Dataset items
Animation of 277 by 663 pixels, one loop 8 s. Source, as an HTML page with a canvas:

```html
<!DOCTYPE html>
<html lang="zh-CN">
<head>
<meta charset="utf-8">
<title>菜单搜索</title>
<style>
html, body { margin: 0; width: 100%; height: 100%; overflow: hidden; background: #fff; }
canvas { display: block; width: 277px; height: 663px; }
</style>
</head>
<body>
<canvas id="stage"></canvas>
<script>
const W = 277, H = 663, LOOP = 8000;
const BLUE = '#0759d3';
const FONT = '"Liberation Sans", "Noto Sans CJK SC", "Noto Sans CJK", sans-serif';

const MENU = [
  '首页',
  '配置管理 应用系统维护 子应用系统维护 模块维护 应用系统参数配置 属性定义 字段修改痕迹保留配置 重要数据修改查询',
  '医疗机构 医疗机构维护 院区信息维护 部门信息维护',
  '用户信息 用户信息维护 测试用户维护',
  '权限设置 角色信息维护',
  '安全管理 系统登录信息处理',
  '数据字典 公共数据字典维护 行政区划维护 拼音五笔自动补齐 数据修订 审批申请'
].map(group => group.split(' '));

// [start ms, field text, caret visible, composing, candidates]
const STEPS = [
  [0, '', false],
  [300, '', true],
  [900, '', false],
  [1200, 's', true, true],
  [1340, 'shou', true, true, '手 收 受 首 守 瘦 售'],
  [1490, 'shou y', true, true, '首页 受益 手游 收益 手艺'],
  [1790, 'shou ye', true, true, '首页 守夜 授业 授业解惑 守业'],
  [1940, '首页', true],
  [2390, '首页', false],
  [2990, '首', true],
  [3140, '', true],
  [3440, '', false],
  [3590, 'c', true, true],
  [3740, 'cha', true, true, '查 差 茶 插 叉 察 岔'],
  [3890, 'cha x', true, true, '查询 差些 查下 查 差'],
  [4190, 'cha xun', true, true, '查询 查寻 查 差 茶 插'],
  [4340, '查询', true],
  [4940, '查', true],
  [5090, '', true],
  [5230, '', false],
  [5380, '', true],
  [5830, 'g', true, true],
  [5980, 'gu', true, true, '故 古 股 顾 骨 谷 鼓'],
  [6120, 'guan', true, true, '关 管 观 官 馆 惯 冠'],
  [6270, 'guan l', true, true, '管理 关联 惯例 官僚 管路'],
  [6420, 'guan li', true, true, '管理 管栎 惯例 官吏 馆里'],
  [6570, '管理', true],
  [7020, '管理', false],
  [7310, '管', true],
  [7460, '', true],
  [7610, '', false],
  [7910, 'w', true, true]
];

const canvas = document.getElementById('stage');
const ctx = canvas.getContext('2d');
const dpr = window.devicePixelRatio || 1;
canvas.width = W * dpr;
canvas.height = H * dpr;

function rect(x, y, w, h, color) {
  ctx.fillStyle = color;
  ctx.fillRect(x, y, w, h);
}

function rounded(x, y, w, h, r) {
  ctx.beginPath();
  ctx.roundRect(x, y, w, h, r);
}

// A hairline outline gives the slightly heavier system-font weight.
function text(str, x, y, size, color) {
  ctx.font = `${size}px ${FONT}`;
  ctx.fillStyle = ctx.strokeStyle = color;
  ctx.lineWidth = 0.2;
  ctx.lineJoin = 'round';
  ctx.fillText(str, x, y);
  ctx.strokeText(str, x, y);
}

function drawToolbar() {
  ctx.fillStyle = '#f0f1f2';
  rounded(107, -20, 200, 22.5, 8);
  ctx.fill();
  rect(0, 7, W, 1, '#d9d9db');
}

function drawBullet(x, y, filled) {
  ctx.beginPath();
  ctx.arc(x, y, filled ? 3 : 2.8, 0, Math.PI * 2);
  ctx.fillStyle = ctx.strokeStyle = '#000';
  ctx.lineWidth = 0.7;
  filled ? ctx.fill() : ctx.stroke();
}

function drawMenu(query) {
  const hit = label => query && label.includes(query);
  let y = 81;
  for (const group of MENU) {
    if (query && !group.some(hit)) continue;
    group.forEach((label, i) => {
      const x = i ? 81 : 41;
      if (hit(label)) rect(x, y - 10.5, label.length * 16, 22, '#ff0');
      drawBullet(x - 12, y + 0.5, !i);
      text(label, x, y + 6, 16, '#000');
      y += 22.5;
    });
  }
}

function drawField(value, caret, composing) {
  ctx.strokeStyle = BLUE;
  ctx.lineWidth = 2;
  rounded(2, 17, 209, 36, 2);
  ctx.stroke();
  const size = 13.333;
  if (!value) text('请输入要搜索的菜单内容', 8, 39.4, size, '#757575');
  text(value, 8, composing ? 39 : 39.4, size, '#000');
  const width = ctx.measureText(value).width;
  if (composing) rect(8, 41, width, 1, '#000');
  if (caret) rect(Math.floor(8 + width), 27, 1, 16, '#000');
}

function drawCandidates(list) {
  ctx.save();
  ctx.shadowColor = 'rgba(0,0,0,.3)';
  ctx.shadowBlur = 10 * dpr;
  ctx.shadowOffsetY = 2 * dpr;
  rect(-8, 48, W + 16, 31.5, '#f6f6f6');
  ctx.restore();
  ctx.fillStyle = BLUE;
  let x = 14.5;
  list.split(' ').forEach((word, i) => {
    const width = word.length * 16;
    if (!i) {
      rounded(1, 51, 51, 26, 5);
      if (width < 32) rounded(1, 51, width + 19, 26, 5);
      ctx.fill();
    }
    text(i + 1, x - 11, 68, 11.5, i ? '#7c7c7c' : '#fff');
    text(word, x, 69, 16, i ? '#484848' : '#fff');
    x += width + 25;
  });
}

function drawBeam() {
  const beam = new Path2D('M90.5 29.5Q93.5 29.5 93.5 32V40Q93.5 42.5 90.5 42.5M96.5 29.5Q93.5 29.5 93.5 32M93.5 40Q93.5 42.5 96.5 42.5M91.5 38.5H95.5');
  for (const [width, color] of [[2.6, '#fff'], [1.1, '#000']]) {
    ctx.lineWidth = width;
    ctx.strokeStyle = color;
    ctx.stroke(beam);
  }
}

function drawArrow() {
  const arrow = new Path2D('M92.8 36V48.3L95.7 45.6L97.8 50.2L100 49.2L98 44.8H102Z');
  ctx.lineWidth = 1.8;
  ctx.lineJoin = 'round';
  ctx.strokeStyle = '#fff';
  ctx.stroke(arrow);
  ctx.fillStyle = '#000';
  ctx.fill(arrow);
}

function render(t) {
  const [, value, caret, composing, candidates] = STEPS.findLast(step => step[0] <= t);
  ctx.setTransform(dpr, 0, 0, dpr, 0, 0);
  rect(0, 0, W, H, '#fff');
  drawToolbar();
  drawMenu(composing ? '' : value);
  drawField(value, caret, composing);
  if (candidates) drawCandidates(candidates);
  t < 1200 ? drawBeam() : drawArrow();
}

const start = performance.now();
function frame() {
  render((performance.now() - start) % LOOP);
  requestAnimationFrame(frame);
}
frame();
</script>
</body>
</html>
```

**ACTIVITY**
Write out the records once more, precisely as they stand.

**SOLUTION**
Animation of 277 by 663 pixels, one loop 8 s. Source, as an HTML page with a canvas:

```html
<!DOCTYPE html>
<html lang="zh-CN">
<head>
<meta charset="utf-8">
<title>菜单搜索</title>
<style>
html, body { margin: 0; width: 100%; height: 100%; overflow: hidden; background: #fff; }
canvas { display: block; width: 277px; height: 663px; }
</style>
</head>
<body>
<canvas id="stage"></canvas>
<script>
const W = 277, H = 663, LOOP = 8000;
const BLUE = '#0759d3';
const FONT = '"Liberation Sans", "Noto Sans CJK SC", "Noto Sans CJK", sans-serif';

const MENU = [
  '首页',
  '配置管理 应用系统维护 子应用系统维护 模块维护 应用系统参数配置 属性定义 字段修改痕迹保留配置 重要数据修改查询',
  '医疗机构 医疗机构维护 院区信息维护 部门信息维护',
  '用户信息 用户信息维护 测试用户维护',
  '权限设置 角色信息维护',
  '安全管理 系统登录信息处理',
  '数据字典 公共数据字典维护 行政区划维护 拼音五笔自动补齐 数据修订 审批申请'
].map(group => group.split(' '));

// [start ms, field text, caret visible, composing, candidates]
const STEPS = [
  [0, '', false],
  [300, '', true],
  [900, '', false],
  [1200, 's', true, true],
  [1340, 'shou', true, true, '手 收 受 首 守 瘦 售'],
  [1490, 'shou y', true, true, '首页 受益 手游 收益 手艺'],
  [1790, 'shou ye', true, true, '首页 守夜 授业 授业解惑 守业'],
  [1940, '首页', true],
  [2390, '首页', false],
  [2990, '首', true],
  [3140, '', true],
  [3440, '', false],
  [3590, 'c', true, true],
  [3740, 'cha', true, true, '查 差 茶 插 叉 察 岔'],
  [3890, 'cha x', true, true, '查询 差些 查下 查 差'],
  [4190, 'cha xun', true, true, '查询 查寻 查 差 茶 插'],
  [4340, '查询', true],
  [4940, '查', true],
  [5090, '', true],
  [5230, '', false],
  [5380, '', true],
  [5830, 'g', true, true],
  [5980, 'gu', true, true, '故 古 股 顾 骨 谷 鼓'],
  [6120, 'guan', true, true, '关 管 观 官 馆 惯 冠'],
  [6270, 'guan l', true, true, '管理 关联 惯例 官僚 管路'],
  [6420, 'guan li', true, true, '管理 管栎 惯例 官吏 馆里'],
  [6570, '管理', true],
  [7020, '管理', false],
  [7310, '管', true],
  [7460, '', true],
  [7610, '', false],
  [7910, 'w', true, true]
];

const canvas = document.getElementById('stage');
const ctx = canvas.getContext('2d');
const dpr = window.devicePixelRatio || 1;
canvas.width = W * dpr;
canvas.height = H * dpr;

function rect(x, y, w, h, color) {
  ctx.fillStyle = color;
  ctx.fillRect(x, y, w, h);
}

function rounded(x, y, w, h, r) {
  ctx.beginPath();
  ctx.roundRect(x, y, w, h, r);
}

// A hairline outline gives the slightly heavier system-font weight.
function text(str, x, y, size, color) {
  ctx.font = `${size}px ${FONT}`;
  ctx.fillStyle = ctx.strokeStyle = color;
  ctx.lineWidth = 0.2;
  ctx.lineJoin = 'round';
  ctx.fillText(str, x, y);
  ctx.strokeText(str, x, y);
}

function drawToolbar() {
  ctx.fillStyle = '#f0f1f2';
  rounded(107, -20, 200, 22.5, 8);
  ctx.fill();
  rect(0, 7, W, 1, '#d9d9db');
}

function drawBullet(x, y, filled) {
  ctx.beginPath();
  ctx.arc(x, y, filled ? 3 : 2.8, 0, Math.PI * 2);
  ctx.fillStyle = ctx.strokeStyle = '#000';
  ctx.lineWidth = 0.7;
  filled ? ctx.fill() : ctx.stroke();
}

function drawMenu(query) {
  const hit = label => query && label.includes(query);
  let y = 81;
  for (const group of MENU) {
    if (query && !group.some(hit)) continue;
    group.forEach((label, i) => {
      const x = i ? 81 : 41;
      if (hit(label)) rect(x, y - 10.5, label.length * 16, 22, '#ff0');
      drawBullet(x - 12, y + 0.5, !i);
      text(label, x, y + 6, 16, '#000');
      y += 22.5;
    });
  }
}

function drawField(value, caret, composing) {
  ctx.strokeStyle = BLUE;
  ctx.lineWidth = 2;
  rounded(2, 17, 209, 36, 2);
  ctx.stroke();
  const size = 13.333;
  if (!value) text('请输入要搜索的菜单内容', 8, 39.4, size, '#757575');
  text(value, 8, composing ? 39 : 39.4, size, '#000');
  const width = ctx.measureText(value).width;
  if (composing) rect(8, 41, width, 1, '#000');
  if (caret) rect(Math.floor(8 + width), 27, 1, 16, '#000');
}

function drawCandidates(list) {
  ctx.save();
  ctx.shadowColor = 'rgba(0,0,0,.3)';
  ctx.shadowBlur = 10 * dpr;
  ctx.shadowOffsetY = 2 * dpr;
  rect(-8, 48, W + 16, 31.5, '#f6f6f6');
  ctx.restore();
  ctx.fillStyle = BLUE;
  let x = 14.5;
  list.split(' ').forEach((word, i) => {
    const width = word.length * 16;
    if (!i) {
      rounded(1, 51, 51, 26, 5);
      if (width < 32) rounded(1, 51, width + 19, 26, 5);
      ctx.fill();
    }
    text(i + 1, x - 11, 68, 11.5, i ? '#7c7c7c' : '#fff');
    text(word, x, 69, 16, i ? '#484848' : '#fff');
    x += width + 25;
  });
}

function drawBeam() {
  const beam = new Path2D('M90.5 29.5Q93.5 29.5 93.5 32V40Q93.5 42.5 90.5 42.5M96.5 29.5Q93.5 29.5 93.5 32M93.5 40Q93.5 42.5 96.5 42.5M91.5 38.5H95.5');
  for (const [width, color] of [[2.6, '#fff'], [1.1, '#000']]) {
    ctx.lineWidth = width;
    ctx.strokeStyle = color;
    ctx.stroke(beam);
  }
}

function drawArrow() {
  const arrow = new Path2D('M92.8 36V48.3L95.7 45.6L97.8 50.2L100 49.2L98 44.8H102Z');
  ctx.lineWidth = 1.8;
  ctx.lineJoin = 'round';
  ctx.strokeStyle = '#fff';
  ctx.stroke(arrow);
  ctx.fillStyle = '#000';
  ctx.fill(arrow);
}

function render(t) {
  const [, value, caret, composing, candidates] = STEPS.findLast(step => step[0] <= t);
  ctx.setTransform(dpr, 0, 0, dpr, 0, 0);
  rect(0, 0, W, H, '#fff');
  drawToolbar();
  drawMenu(composing ? '' : value);
  drawField(value, caret, composing);
  if (candidates) drawCandidates(candidates);
  t < 1200 ? drawBeam() : drawArrow();
}

const start = performance.now();
function frame() {
  render((performance.now() - start) % LOOP);
  requestAnimationFrame(frame);
}
frame();
</script>
</body>
</html>
```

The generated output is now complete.